→ Work order:
Count every line of the data that includes "poster". State only the number.

[[ Working data, beginning ]]

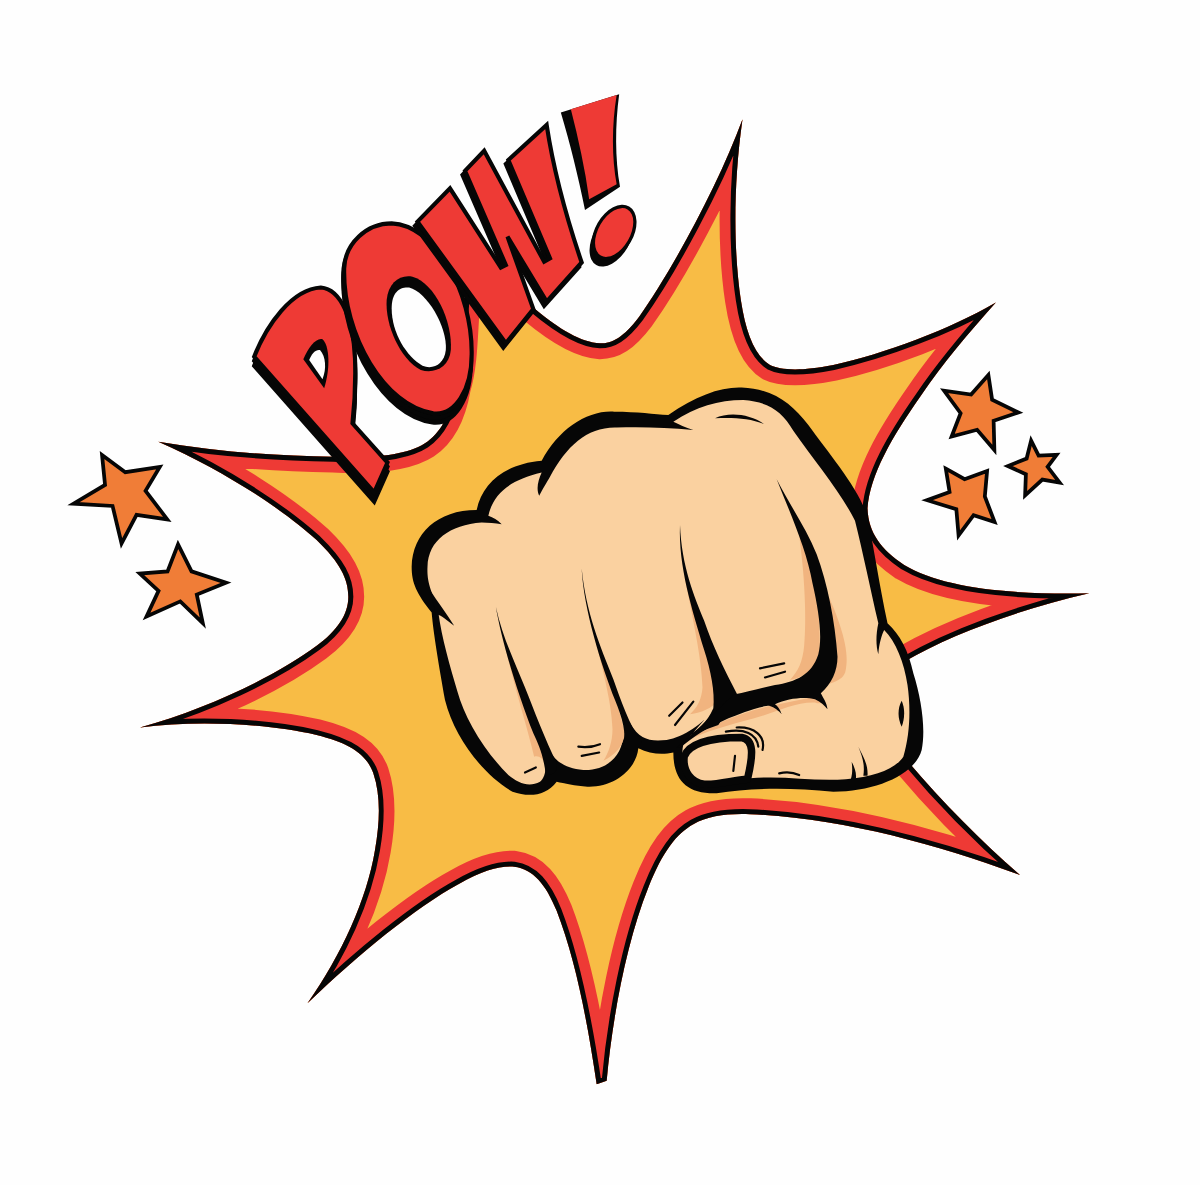
<!DOCTYPE html>
<html lang="en">
<head>
<meta charset="utf-8">
<title>POW!</title>
<style>
:root{
  --paper:#fefefe;
  --ink:#060606;
  --red:#ee3a35;
  --yellow:#f8bc45;
  --orange:#f07d37;
  --skin:#fad1a0;
  --skin-shade:#f1b47f;
}
*{box-sizing:border-box}
html,body{margin:0;padding:0;width:1200px;height:1185px;overflow:hidden;background:var(--paper)}
.poster{display:block;width:1200px;height:1185px}
.burst-fill{fill:var(--yellow)}
.burst-red{fill:none;stroke:var(--red);stroke-width:38;stroke-linejoin:miter;stroke-miterlimit:20}
.burst-ink{fill:none;stroke:var(--ink);stroke-width:12;stroke-linejoin:miter;stroke-miterlimit:20}
.stars polygon{fill:var(--orange);stroke:var(--ink);stroke-width:5;stroke-linejoin:miter;stroke-miterlimit:8;transform-box:fill-box;transform-origin:center;transform:scale(.9)}
.ink{fill:var(--ink)}
.skin{fill:var(--skin)}
.shade{fill:var(--skin-shade)}
.wrinkles{fill:none;stroke:var(--ink);stroke-width:2.6;stroke-linecap:round}
.nail{fill:var(--skin);stroke:var(--ink);stroke-width:9;stroke-linecap:round;stroke-linejoin:round}
.letter-depth{fill:var(--ink);stroke:var(--ink);stroke-width:5;stroke-linejoin:miter}
.letter-face{fill:var(--red);stroke:var(--ink);stroke-width:5;stroke-linejoin:miter}
.red{fill:var(--red)}
.counter{fill:var(--paper)}
</style>
</head>
<body>
<svg class="poster" viewBox="0 0 1440 1422" role="img" aria-label="POW! A fist punching out of a comic burst with stars">
  <defs>
    <path id="burst" d="M891,143
      C862,222 806,325 767,380 C748,405 735,412 720,412 C698,411 672,396 641,370
      L570,290 C550,350 560,420 546,465 C540,500 528,520 510,532 C485,548 440,550 400,548
      C330,547 260,542 190,530
      C270,565 340,612 380,648 C408,675 418,695 418,716 C418,738 404,757 380,775 C330,812 250,850 168,873
      C235,864 320,868 380,882 C420,892 440,905 448,928 C457,955 456,985 450,1020 C440,1080 410,1145 369,1204
      C430,1145 500,1088 550,1061 C580,1044 600,1039 617,1040 C640,1043 655,1061 668,1093 C690,1150 704,1220 716,1301
      L728,1297 C735,1220 752,1130 778,1065 C795,1022 812,1000 832,989 C850,979 872,976 900,977 C1010,982 1120,1012 1224,1050
      C1180,1012 1130,962 1088,912 L1000,860 L1085,794
      C1140,762 1220,732 1307,712
      C1210,714 1130,705 1085,678 C1058,660 1042,640 1041,610 C1044,570 1070,525 1105,475 C1132,435 1162,400 1195,363
      C1140,395 1060,425 1000,438 C960,446 936,444 924,438 C906,427 895,400 889,360 C880,300 880,220 891,143Z"/>
    <clipPath id="burst-clip"><use href="#burst"/></clipPath>
    <path id="letter-p" d="M305,428 C320,390 350,347 385,345 C410,347 424,385 426,430 C427,460 425,490 423,508 L465,555 L449,591Z"/>
    <path id="letter-o" d="M413,322 C414,292 440,268 470,268 C522,270 567,350 566,425 C566,468 546,499 520,496 C462,488 411,402 413,322Z"/>
    <path id="letter-w" d="M501,266 L540,226 L601,321 L607,318 L558,205 L581,181 L653,314 L660,310 L610,192 L656,150 C664,203 680,262 698,315 L656,362 L609,284 L640,371 L607,412Z"/>
  </defs>

  <g class="burst">
    <use href="#burst" class="burst-fill"/>
    <g clip-path="url(#burst-clip)">
      <use href="#burst" class="burst-red"/>
      <use href="#burst" class="burst-ink"/>
    </g>
  </g>

  <g class="stars">
    <polygon points="120,540 151,563 197,556 178,588 207,626 166,620 146,658 134,608 82,605 124,580"/>
    <polygon points="213,648 231,684 277,699 238,715 246,753 216,724 171,744 187,710 162,687 199,684"/>
    <polygon points="1187,445 1192,478 1227,495 1194,506 1195,545 1172,518 1138,527 1150,496 1128,466 1164,471"/>
    <polygon points="1237,525 1247,545 1271,544 1259,560 1275,581 1252,577 1229,598 1230,570 1206,559 1231,549"/>
    <polygon points="1133,558 1158,572 1188,561 1185,595 1198,629 1170,620 1150,647 1147,612 1108,600 1138,589"/>
  </g>

  <g class="fist">
    <path class="ink" d="M494,680 C495,640 525,612 572,612 C579,580 605,557 650,553 C670,515 705,492 737,494 C765,494 785,497 802,498 C835,475 865,464 890,465 C930,467 950,485 970,510 C995,545 1030,585 1041,620 C1049,660 1055,700 1065,748 C1080,762 1090,780 1096,808 C1106,840 1111,875 1106,900 C1098,930 1050,950 1000,950 C950,945 900,945 860,952 C823,953 808,935 808,903 C795,906 780,905 766,898 C763,925 735,945 705,944 C690,943 677,940 668,938 C655,955 635,957 615,950 C580,930 545,885 534,840 C527,800 520,760 518,735 C500,712 494,700 494,680Z"/>
    <path class="skin" d="M513,680 C514,648 540,630 578,627 C586,627 594,628 602,629 C597,624 592,621 586,619 C592,592 612,576 650,567 C646,576 643,586 647,595 C652,585 656,579 660,572 C680,535 705,512 740,513 C770,512 800,513 832,516 C822,513 815,509 808,506 C835,488 862,480 892,480 C920,482 938,492 952,517 C975,550 1010,592 1026,625 C1036,665 1044,705 1054,748 C1051,762 1051,775 1054,785 C1055,772 1058,762 1061,756 C1075,770 1085,795 1089,822 C1093,850 1092,882 1084,908 C1074,923 1050,932 1015,935 C975,938 940,930 900,934 C880,936 862,942 845,941 C826,938 815,915 820,893 L857,850 C845,868 820,885 800,888 C780,890 768,888 756,868 L748,880 C748,905 730,925 700,924 C680,922 668,915 660,902 L650,895 C656,915 657,930 648,938 C635,945 622,940 610,930 C580,900 557,860 549,830 C540,800 530,765 526,735 C518,708 512,700 513,680Z"/>

    <g class="shade">
      <path d="M606,775 C616,820 632,870 641,908 C648,906 654,912 654,922 L656,900 L630,830Z"/>
      <path d="M708,745 C720,790 734,840 735,875 C735,890 730,904 724,913 C738,906 748,896 750,880 L738,835Z"/>
      <path d="M821,690 C831,740 842,790 843,825 C842,840 836,850 828,857 C842,855 855,850 862,840 L850,780Z"/>
      <path d="M958,635 C966,690 968,745 965,775 C963,795 958,805 948,816 C968,812 980,800 984,785 L982,700Z"/>
      <path d="M994,715 C1012,755 1019,785 1015,803 C1014,814 1004,818 990,822 L1000,800Z"/>
      <path d="M820,893 C850,870 890,855 925,847 L978,836 C992,842 985,846 978,843 C955,842 930,855 905,862 C875,870 845,878 822,890Z"/>
    </g>

    <g class="finger-gaps ink">
      <path d="M595,728 C602,770 622,835 640,880 C646,893 652,905 655,930 C665,930 670,925 668,915 C655,890 640,850 630,825 C618,795 603,765 595,728Z"/>
      <path d="M698,682 C700,730 722,800 738,840 C747,862 752,880 748,897 L762,902 L770,890 C755,870 745,840 736,815 C720,775 703,735 698,682Z"/>
      <path d="M816,630 C814,680 830,730 845,780 C853,805 858,830 856,850 C848,868 838,875 826,883 L862,870 L885,834 C870,805 855,775 845,745 C833,715 818,680 816,630Z"/>
      <path d="M932,575 C950,620 968,660 975,700 C983,735 987,765 982,785 C974,810 955,818 930,822 C912,826 895,831 882,833 C872,840 862,852 850,862 C840,875 828,882 812,897 C816,899 822,892 828,888 C845,875 870,863 890,856 C905,850 918,847 923,847 C930,849 934,853 938,857 C936,851 933,847 930,845 C945,838 965,836 978,839 C985,842 990,847 993,851 C992,843 988,838 985,832 C998,820 1005,805 1005,788 C1002,745 993,700 980,665 C968,635 950,610 932,575Z"/>
      <path d="M516,708 C525,722 535,735 545,751 C536,744 530,738 523,737Z"/>
      <path d="M858,502 C875,494 900,497 917,509 C900,502 880,501 858,502Z"/>
      <path d="M1082,841 C1077,850 1077,862 1082,872 C1086,862 1086,850 1082,841Z"/>
      <path d="M1030,896 C1036,908 1042,918 1041,931 L1036,931 C1038,918 1035,908 1030,896Z"/>
      <path d="M1022,914 C1026,922 1028,928 1027,935 L1021,935 C1023,928 1023,922 1022,914Z"/>
    </g>

    <path class="nail" d="M821,908 C826,893 850,885 890,885 C905,888 904,905 897,935 C880,936 862,942 845,941 C830,939 819,926 821,908Z"/>

    <g class="wrinkles">
      <path d="M912,802 L941,796 M918,813 L942,806"/>
      <path d="M803,859 L819,843 M810,870 L832,842"/>
      <path d="M694,896 Q708,898 720,893 M698,907 L719,903"/>
      <path d="M630,927 L643,921"/>
      <path d="M880,925 L882,907"/>
      <path d="M935,928 Q948,925 959,930"/>
      <path d="M871,878 C893,874 908,880 910,896"/>
      <path d="M884,873 C905,872 919,883 915,900"/>
    </g>
  </g>

  <g class="lettering" role="img" aria-label="POW!">
    <g class="letter-depth">
      <use href="#letter-p" y="11"/>
      <use href="#letter-p" y="5"/>
    </g>
    <use href="#letter-p" class="letter-face"/>
    <path class="ink" d="M364,431 C370,417 379,405 387,407 C395,414 397,440 389,466Z"/>
    <path class="counter" d="M371,432 C374,424 379,419 384,420 C391,428 392,442 387,455Z"/>

    <g class="letter-depth">
      <use href="#letter-o" x="-1" y="11"/>
      <use href="#letter-o" x="-1" y="5"/>
    </g>
    <use href="#letter-o" class="letter-face"/>
    <path class="ink" d="M464,360 C466,339 480,329 495,332 C522,340 543,385 541,420 C539,441 521,449 505,444 C480,431 462,390 464,360Z"/>
    <path class="counter" d="M470,370 C470,350 480,344 491,345 C512,350 537,392 535,420 C533,437 520,444 507,439 C488,428 470,400 470,370Z"/>

    <g class="letter-depth">
      <use href="#letter-w" x="-3" y="5"/>
    </g>
    <use href="#letter-w" class="letter-face"/>

    <path class="ink" d="M673,135 L743,113 C738,150 738,190 744,224 L702,252 C694,212 684,172 673,135Z"/>
    <path class="red" d="M685,131 L740,114 C734,150 734,190 740,221 L707,239 C702,202 694,166 685,131Z"/>
    <ellipse class="ink" cx="734" cy="286" rx="22" ry="37" transform="rotate(30 734 286)"/>
    <ellipse class="ink" cx="737" cy="279" rx="23" ry="36" transform="rotate(30 737 279)"/>
    <ellipse class="red" cx="737" cy="279" rx="19" ry="32" transform="rotate(30 737 279)"/>
  </g>
</svg>
</body>
</html>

[[ Working data, end ]]

→ Expected answer:
2